There are few simple stories in Rwanda.
There are official positions, which are often stated simply and unilaterally. But if you dig deeper, you often find multiple and complex story lines seething just below the surface.
Like the “We are all Rwandans” comment we hear so often.
What this can mean is that the ethnic tension between the Hutus and Tutsis, which spawned the 1994 genocide, persists but is generally taboo to talk about. By some accounts, this sense of ethnic division may even be on the increase due to the current government’s tendency to favor Tutsis.
We are journalists exploring Rwanda through the International Reporting Project. And this is a country notorious in the West for its authoritarian tendency to put journalists in jail, fine them or otherwise punish critical commentary.
Some even end up dead.
That sounds like an easy target for condemnation – which many organizations, like Human Rights Watch or Amnesty International, do. Yet even this situation is more complex than it sounds.
Rwanda’s media in 1994 played a leading role in promoting, and to some extent even coordinating, the “Hutu Power” slaughter of some 800,000 mostly Tutsi men, women and children. So President Paul Kagame’s Tutsi-dominated government is not too sympathetic to arguments advocating unrestricted media freedoms.
Media independence and freedom of expression has been a lot of what we’ve been talking about – when we’re on the bus between meetings with officials, in private discussions with Rwandans we meet or maybe over beers recuperating from a day of mental exercise.
What’s not clear is how we should best report on it. Our primary host — and fixer — is a local journalist named Fred Mwasa who keeps saying things that make us nervous.
Mwasa, who works for a new publication called The Chronicles, tells us you won’t find many Rwandans who will openly, publicly, speak critically of the government.

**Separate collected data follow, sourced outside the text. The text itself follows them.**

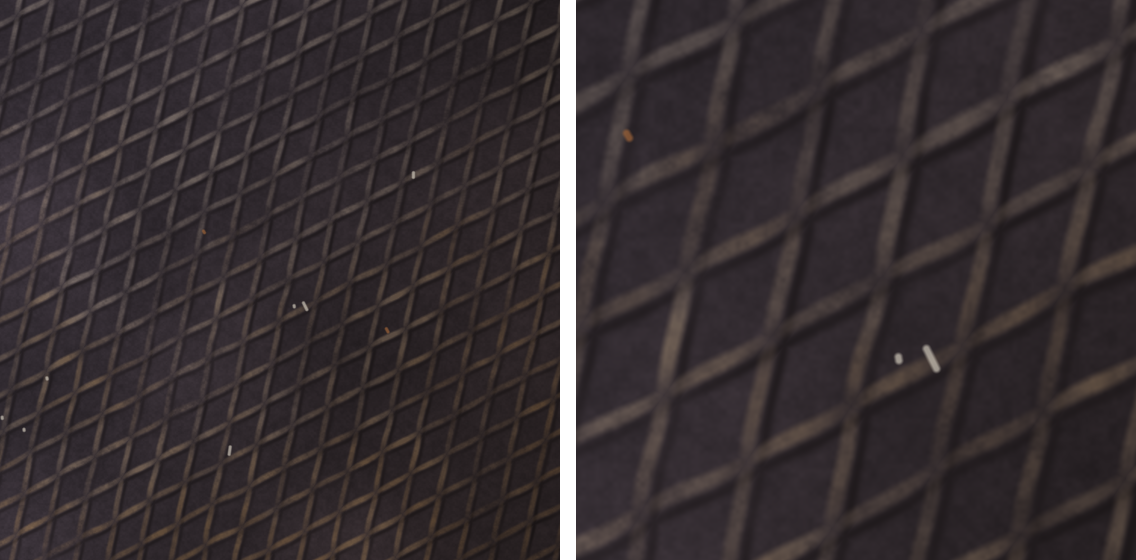
Left, the full canvas; right, a detail of the centre.
Write a Shadertoy shader that draws this texture.

```glsl
#define COUNT vec2(17.5, 15.1)      // ridges across, ridges down
#define LEAN vec2(0.188, 0.53)      // steep and shallow ridge slants
#define NODE vec2(0.4635, 0.5404)   // one crossing of the lattice
#define RIDGE_HALF 0.0043
#define RIDGE_SOFT 0.0029
#define WARP 0.0045
#define SPECKS 9
#define RUBBER vec3(0.178, 0.158, 0.182)
#define GROOVE vec3(0.118, 0.102, 0.114)
#define GREY_WEAR vec3(0.400, 0.368, 0.356)
#define BROWN_WEAR vec3(0.385, 0.315, 0.245)

float hash(vec2 p) {
    return fract(sin(dot(p, vec2(127.1, 311.7))) * 43758.5453);
}

float noise(vec2 p) {
    vec2 i = floor(p), f = fract(p);
    f = f * f * (3.0 - 2.0 * f);
    return mix(mix(hash(i), hash(i + vec2(1, 0)), f.x),
               mix(hash(i + vec2(0, 1)), hash(i + vec2(1, 1)), f.x), f.y);
}

float fbm(vec2 p) {
    float sum = 0.0, gain = 0.5;
    for (int i = 0; i < 4; i++) {
        sum += gain * noise(p);
        p = p * 2.03 + 17.3;
        gain *= 0.5;
    }
    return sum / 0.9375;
}

// Offset from the nearest ridge, in canvas units
float ridgeOffset(float t, float spacing) {
    return (t - round(t)) * spacing;
}

// Soft ridge whose half width varies with its wear
float ridgeMask(float offset, float wear, float pixel) {
    float soft = max(RIDGE_SOFT, pixel);
    float halfWidth = RIDGE_HALF * mix(0.8, 1.1, wear);
    return 1.0 - smoothstep(halfWidth - soft, halfWidth + soft, abs(offset));
}

// Worn strength of one segment: bright midway, dim at the crossings
float segmentWear(float across, float along, float seed) {
    float middle = sin(3.14159 * fract(along));
    float tone = hash(vec2(round(across), floor(along)) + seed);
    return (0.2 + 0.8 * pow(middle, 0.8)) * mix(0.62, 1.12, tone);
}

void mainImage(out vec4 fragColor, in vec2 fragCoord) {
    vec2 uv = fragCoord / iResolution.xy;
    float pixel = 1.0 / min(iResolution.x, iResolution.y);

    // Slanted lattice with slightly uneven ridges
    vec2 bend = vec2(noise(uv * 16.0), noise(uv * 16.0 + 40.0)) - 0.5;
    vec2 p = uv - NODE + WARP * bend;
    vec2 lattice = (p - LEAN * p.yx) * COUNT;
    vec2 spacing = inversesqrt(1.0 + LEAN * LEAN) / COUNT;
    vec2 sway = 0.0007 * sin(6.28318 * lattice.yx);
    float steep = ridgeOffset(lattice.x, spacing.x) + sway.x;
    float shallow = ridgeOffset(lattice.y, spacing.y) - sway.y;

    // Recessed rubber with a fine grain
    float grain = noise(uv * 190.0) * 0.6 + noise(uv * 370.0) * 0.4 - 0.5;
    float patches = fbm(uv * 5.0 + 3.0);
    float mottle = noise(uv * 75.0 + 31.0) - 0.5;
    vec3 color = RUBBER * (0.86 + 0.32 * patches + 0.2 * grain + 0.1 * mottle);

    // Shade on the right of steep ridges and under shallow ones
    float shade = max(exp(-pow((steep - 0.0090) / 0.0036, 2.0)),
                      exp(-pow((shallow + 0.0090) / 0.0036, 2.0)));
    color = mix(color, GROOVE, shade * mix(0.35, 0.95, noise(uv * 22.0 + 5.0)));

    // Worn ridge tops, greyer toward the top and browner below
    float steepWear = segmentWear(lattice.x, lattice.y, 3.0);
    float shallowWear = segmentWear(lattice.y, lattice.x, 51.0);
    float wear = max(0.82 * steepWear * ridgeMask(steep, steepWear, pixel),
                     shallowWear * ridgeMask(shallow, shallowWear, pixel));
    wear *= 0.22 + 1.1 * fbm(uv * 7.0 + 8.0) + 0.35 * grain + 0.3 * mottle;
    float rust = smoothstep(0.25, 0.8, 0.75 - 0.55 * uv.y + 0.7 * (fbm(uv * 6.0 + 21.0) - 0.5));
    vec3 wearColor = mix(GREY_WEAR, BROWN_WEAR, rust);
    color = mix(color, wearColor, clamp(wear, 0.0, 1.0));

    // Broad light: paler upper left, warm and dim lower right
    float dim = smoothstep(0.1, 1.4, uv.x + 0.45 * (1.0 - uv.y));
    color *= mix(vec3(1.24, 1.22, 1.22), vec3(0.83, 0.77, 0.70), dim);
    color *= 0.82 + 0.36 * noise(uv * 3.2 + 11.0);

    // Scattered pale lint and crumbs
    for (int i = 0; i < SPECKS; i++) {
        float id = float(i);
        vec2 center = vec2(hash(vec2(id, 2.7)), hash(vec2(id, 9.1)));
        float angle = 1.2 + 1.4 * hash(vec2(id, 5.3));
        vec2 axis = vec2(cos(angle), sin(angle));
        float reach = mix(0.001, 0.010, pow(hash(vec2(id, 7.9)), 6.0));
        vec2 d = uv - center;
        d -= axis * clamp(dot(d, axis), -reach, reach);
        float speck = 1.0 - smoothstep(0.0008, 0.0028 + pixel, length(d));
        vec3 tint = mix(vec3(0.78, 0.75, 0.70), vec3(0.60, 0.38, 0.22),
                        step(0.75, hash(vec2(id, 4.4))));
        color = mix(color, tint, 0.75 * speck);
    }

    fragColor = vec4(color, 1.0);
}
```
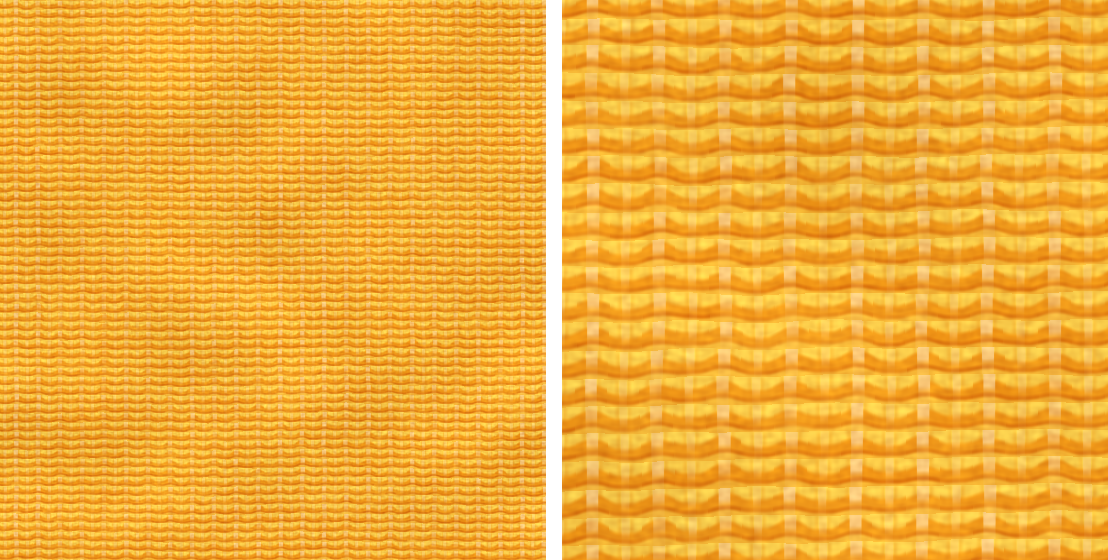
Left, the full canvas; right, a detail of the centre.
Write a Shadertoy shader that draws this texture.

```glsl
// Golden woven cloth: horizontal ribs of yellow yarn over an orange yarn that
// arches up at evenly spaced warp columns, where pale stitches show through.
// Gradient noise varies each yarn, bends the ribs and adds fine fibres.

#define COLUMNS 24.8        // arches across the canvas
#define ROWS 61.0           // ribs up the canvas
#define COLUMN_SHIFT 0.73   // phase of the first arch
#define ARCH_HEIGHT 0.30    // rise of the orange yarn, in ribs
#define ORANGE_WIDTH 0.36   // thickness of the orange yarn, in ribs
#define SEAM_WIDTH 0.13     // shadow below the orange yarn, in ribs
#define STITCH_WIDTH 0.075  // half width of a stitch, in columns
#define STITCH_AMOUNT 0.78  // opacity of the pale stitches
#define WOBBLE 0.16         // bending of ribs and columns
#define SLUB 0.38           // tone variation along each yarn
#define FIBRE 0.15          // contrast of the fine fibres

const vec3 DEEP_ORANGE = vec3(0.85, 0.43, 0.04);
const vec3 ORANGE      = vec3(0.93, 0.57, 0.08);
const vec3 AMBER       = vec3(0.95, 0.67, 0.17);
const vec3 YELLOW      = vec3(0.98, 0.81, 0.30);
const vec3 PALE        = vec3(0.97, 0.79, 0.51);

vec2 hash2(vec2 p) {
    vec3 q = fract(vec3(p.xyx) * vec3(0.1031, 0.1030, 0.0973));
    q += dot(q, q.yzx + 33.33);
    return fract((q.xx + q.yz) * q.zy);
}

// Gradient noise, roughly -0.7 to 0.7
float gradientNoise(vec2 p) {
    vec2 i = floor(p), f = p - i;
    vec2 u = f * f * f * (f * (f * 6.0 - 15.0) + 10.0);
    vec4 corner;
    for (int k = 0; k < 4; k++) {
        vec2 o = vec2(k & 1, k >> 1);
        corner[k] = dot(hash2(i + o) * 2.0 - 1.0, f - o);
    }
    vec2 edge = mix(corner.xz, corner.yw, u.x);
    return mix(edge.x, edge.y, u.y);
}

void mainImage(out vec4 fragColor, in vec2 fragCoord) {
    vec2 uv = fragCoord / iResolution.xy;
    vec2 blur = vec2(COLUMNS, ROWS) / iResolution.xy;

    // Weave coordinates: x counts columns, y counts ribs
    vec2 weave = uv * vec2(COLUMNS, ROWS) - vec2(COLUMN_SHIFT, 0.0);
    weave.y += WOBBLE * (gradientNoise(weave * vec2(0.9, 0.35)) + 2.0 * gradientNoise(uv * 4.0));
    float row = floor(weave.y);
    float height = weave.y - row;
    weave.x += 0.5 * WOBBLE * gradientNoise(vec2(uv.x * 9.0, row * 0.37));

    // Main columns carry arches; the half columns carry smaller stitches
    float column = floor(weave.x + 0.5);
    float fromArch = abs(weave.x - column);
    float halfColumn = floor(weave.x * 2.0 + 0.5);
    float fromStitch = abs(weave.x - 0.5 * halfColumn);
    float isMain = 1.0 - mod(halfColumn, 2.0);
    vec2 cellRandom = hash2(vec2(halfColumn, row) + 71.0);
    vec2 columnRandom = hash2(vec2(halfColumn, 9.0));

    // Edges of the orange yarn
    float archRandom = hash2(vec2(column, row) + 13.0).x;
    float lift = ARCH_HEIGHT * mix(0.65, 1.2, archRandom) * (1.0 - smoothstep(0.03, 0.40, fromArch));
    float soft = 0.08 + 0.5 * blur.y;
    float lower = 0.14 + 0.55 * lift;
    float upper = lower + ORANGE_WIDTH * (0.85 + 0.3 * cellRandom.y) + 0.45 * lift;
    float orangeMask = smoothstep(lower - soft, lower + soft, height)
                     * (1.0 - smoothstep(upper - soft, upper + soft, height));

    // Variation along each yarn and over the cloth
    float slub = gradientNoise(vec2(uv.x * 11.0, row * 1.37))
               + 0.7 * gradientNoise(vec2(uv.x * 45.0, row * 2.71 + 40.0));
    float patchTone = gradientNoise(uv * vec2(5.0, 7.0) + 20.0);
    float tone = SLUB * (slub + 0.6 * patchTone);
    float fibre = gradientNoise(uv * vec2(110.0, 260.0))
                + 0.6 * gradientNoise(uv * vec2(230.0, 190.0) + 50.0);

    // Rounded yellow yarn, then the orange yarn and its shadow
    float crown = 1.0 - smoothstep(0.08, 0.42, abs(height - 0.5 * (upper + 1.0 + lower)));
    vec3 color = mix(AMBER, YELLOW, clamp(0.25 + 0.75 * crown + tone, 0.0, 1.0));
    vec3 orangeYarn = mix(ORANGE, AMBER, clamp(0.18 + 1.2 * tone, 0.0, 0.8));
    color = mix(color, orangeYarn, orangeMask);
    float seam = 1.0 - smoothstep(0.0, SEAM_WIDTH + 0.5 * blur.y, abs(height - lower));
    color = mix(color, DEEP_ORANGE, seam * clamp(0.5 - tone + 0.3 * cellRandom.x, 0.0, 0.9));

    // Pale stitches, with shaded flanks, stronger on some columns
    float width = STITCH_WIDTH * mix(0.75, 1.15, isMain);
    float stitch = 1.0 - smoothstep(width - 0.5 * blur.x, width + blur.x, fromStitch);
    float span = 1.0 - smoothstep(0.16, 0.46, abs(height - mix(0.68, 0.80, isMain)));
    float strength = STITCH_AMOUNT * mix(0.55, 1.0, isMain)
                   * (0.45 + 0.5 * cellRandom.x + 0.4 * columnRandom.x);
    float flank = smoothstep(width, width + 0.03, fromStitch)
                * (1.0 - smoothstep(width + 0.03, width + 0.10, fromStitch));
    color = mix(color, ORANGE, 0.28 * flank * span);
    color = mix(color, PALE, clamp(stitch * (0.22 + 0.78 * span) * strength, 0.0, 0.9));

    // Fine fibres and soft overall shading
    color *= 1.0 + FIBRE * fibre * vec3(0.5, 1.0, 1.5) + 0.06 * patchTone;
    fragColor = vec4(clamp(color, 0.0, 1.0), 1.0);
}
```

Yet he does it all the time.
“My parents think I’m a bit crazy,” Mwasa told me with a laugh. He doesn’t worry, he says, because many of his family members are highly placed in the government and he knows where the boundary lines are drawn.
The question arises: Is Mwasa taking a serious risk in pushing the limits imposed on media here or is he evidence of a change toward greater tolerance of critical voices?
Mwasa’s boss and publisher at The Chronicles, Christopher Kayumba, said the lines restricting media freedom are currently being redrawn. Many politicians are now pushing to relax the restrictions in Rwanda such as changing laws governing “defamation” or ethnic “divisionism.”
It may all just be talk, of course, but many here do appear to believe the push for more openness and media independence is real.
Some of the impetus to get rid of Rwanda’s draconian regulations governing the media may come from the drumbeat of human rights complaints. But part of it may actually be driven simply by the profit motive.
It turned out that a two-day conference held by Rwanda’s Media High Council (a government agency with not the best track record when it comes to meeting its mandate to protect journalists) was being held in the same hotel we are staying at.
I’m media so, after a day on the road, I wandered in to the meeting to listen.
Nobody was talking about human rights abuses or journalists being jailed. They were talking about the media as a business, and about Rwanda’s over-arching goal of becoming East Africa’s hub for new media, information technology – a knowledge-based economy.
Several speakers noted that this is going to be a bit hard to accomplish, or at least a little difficult when making the sales pitch about Rwanda as a regional center for the information economy, if they don’t first create a more open and free media environment.
As steps in this direction, the Media High Council has agreed to give up its role of “regulating” journalists and allow the media to self-regulate (like in the U.S., if you can call what we do self-regulation). As noted earlier, there are moves afoot to get rid of the statutes on defamation or ‘genocide ideology’ often used to silence critics.
The council and Rwanda’s Prime Minister Pierre Damien Habumuremyi both issued somewhat ‘mea culpa’ statements acknowledging that such restrictions have had a deleterious impact on media quality and performance.
“The space for independent media is definitely opening up,” said Kayumba. But changing the rules and government behavior with respect to media is just a first step, he said
“The lack of free and open media is not just a problem caused by the government,” said Kayumba. Part of the problem, he said, is Rwanda’s culture of silent acceptance and a public that has not yet embraced the concept of a free and impartial media.
“Media reform is a process,” he said.
Kayumba said his goal for The Chronicles, which only started publishing its weekly newspaper little more than a month ago, is to be the flagship for a variety of media (radio, TV) covering Rwanda in the context of all of East Africa.
As a publication aimed at serving a regional audience, Kayumba said, The Chronicles has to be regarded as independent and not serving merely Rwandan (including Rwandan government) interests.
Market forces, he said, may do more to create an independent, critical and professional media industry in Rwanda than any of the complaints from human rights organizations or foreign critics were able to accomplish.